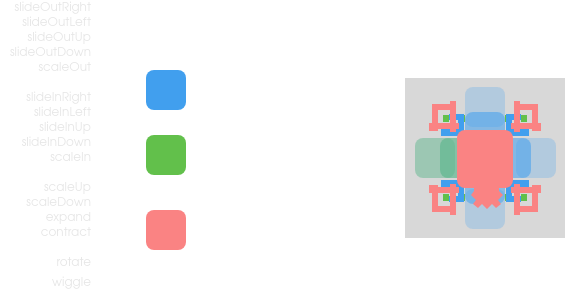
<!DOCTYPE html>
<html lang="en">
<head>
<meta charset="utf-8">
<title>Motion presets</title>
<style>
:root {
  --blue: #419fee;
  --green: #62c04b;
  --coral: #fa8383;
  --panel: #d8d8d8;
  --label: #e6e6e6;
}
* { box-sizing: border-box; margin: 0; padding: 0; }
body { width: 565px; height: 292px; overflow: hidden; background: #fff; }
.board { position: relative; width: 565px; height: 292px; overflow: hidden; display: flex; }
.presets { width: 91px; display: flex; flex-direction: column; gap: 15px; text-align: right; color: var(--label); font: 12px/15px "TeX Gyre Adventor", sans-serif; white-space: nowrap; }
.presets ul { list-style: none; }
.presets .last { margin-top: -10px; }
.swatches { width: 40px; margin-left: 55px; padding-top: 70px; display: flex; flex-direction: column; gap: 25px; }
.swatch { width: 40px; height: 40px; border-radius: 8px; }
.blue { background: var(--blue); }
.green { background: var(--green); }
.coral { background: var(--coral); margin-top: 10px; }
.stage { width: 160px; height: 160px; margin: 78px 0 0 219px; background: var(--panel); }
.stage svg { display: block; }
.fill-blue { fill: var(--blue); }
.fill-green { fill: var(--green); }
.fill-coral { fill: var(--coral); }
</style>
</head>
<body>
<main class="board">
  <nav class="presets">
    <ul><li>slideOutRight</li><li>slideOutLeft</li><li>slideOutUp</li><li>slideOutDown</li><li>scaleOut</li></ul>
    <ul><li>slideInRight</li><li>slideInLeft</li><li>slideInUp</li><li>slideInDown</li><li>scaleIn</li></ul>
    <ul><li>scaleUp</li><li>scaleDown</li><li>expand</li><li>contract</li></ul>
    <ul><li>rotate</li></ul>
    <ul class="last"><li>wiggle</li></ul>
  </nav>
  <div class="swatches">
    <div class="swatch blue"></div>
    <div class="swatch green"></div>
    <div class="swatch coral"></div>
  </div>
  <div class="stage">
    <svg width="160" height="160" viewBox="0 0 160 160" aria-hidden="true">
      <defs>
        <rect id="tile" width="40" height="40" rx="8"/>
        <g id="corner-back">
          <path class="fill-green" d="M38 37h8v7h-8zM53 37h7v7h-7zM38 52h7v6h-7z"/>
          <path class="fill-blue" d="M44 36h15v22H36v-7h8z"/>
          <path fill="#d8d8d8" d="M44 42h9v9h-9z"/>
        </g>
        <path id="corner-frame" class="fill-coral" fill-rule="evenodd" d="M27 26h18v-3h6v22h3v6h-3v3h-6v-3H33v2h-9v-8h3zM33 32v13h12V32z"/>
      </defs>
      <g id="corners-back">
        <use href="#corner-back"/>
        <use href="#corner-back" transform="matrix(-1 0 0 1 160 0)"/>
        <use href="#corner-back" transform="matrix(1 0 0 -1 0 160)"/>
        <use href="#corner-back" transform="matrix(-1 0 0 -1 160 160)"/>
      </g>
      <g class="fill-blue">
        <use href="#tile" x="60" y="9" opacity=".25"/>
        <use href="#tile" x="60" y="34" opacity=".55"/>
        <use href="#tile" x="60" y="111" opacity=".25"/>
        <use href="#tile" x="60" y="86" opacity=".5"/>
        <use href="#tile" x="111" y="60" opacity=".25"/>
        <use href="#tile" x="86" y="60" opacity=".55"/>
      </g>
      <g fill="#62b890">
        <use href="#tile" x="10" y="60" opacity=".5"/>
        <use href="#tile" x="35" y="60" opacity=".7"/>
      </g>
      <g id="corners-front">
        <use href="#corner-frame"/>
        <use href="#corner-frame" transform="matrix(-1 0 0 1 160 0)"/>
        <use href="#corner-frame" transform="matrix(1 0 0 -1 0 160)"/>
        <use href="#corner-frame" transform="matrix(-1 0 0 -1 160 160)"/>
      </g>
      <rect class="fill-coral" x="52" y="52" width="56" height="58" rx="8"/>
      <path class="fill-coral" d="M69 109h25v4l4 4-5 5 3 4-5 4-4-4-5 5-5-5-4 4-5-4 3-4-5-5 3-4z"/>
    </svg>
  </div>
</main>
</body>
</html>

◆ ◆ ◆ ◆

- [What this task involves]:
What is needed is a count of the lines in the data that contain the word "transform"; please give it and no other words.

- [Your response]:
6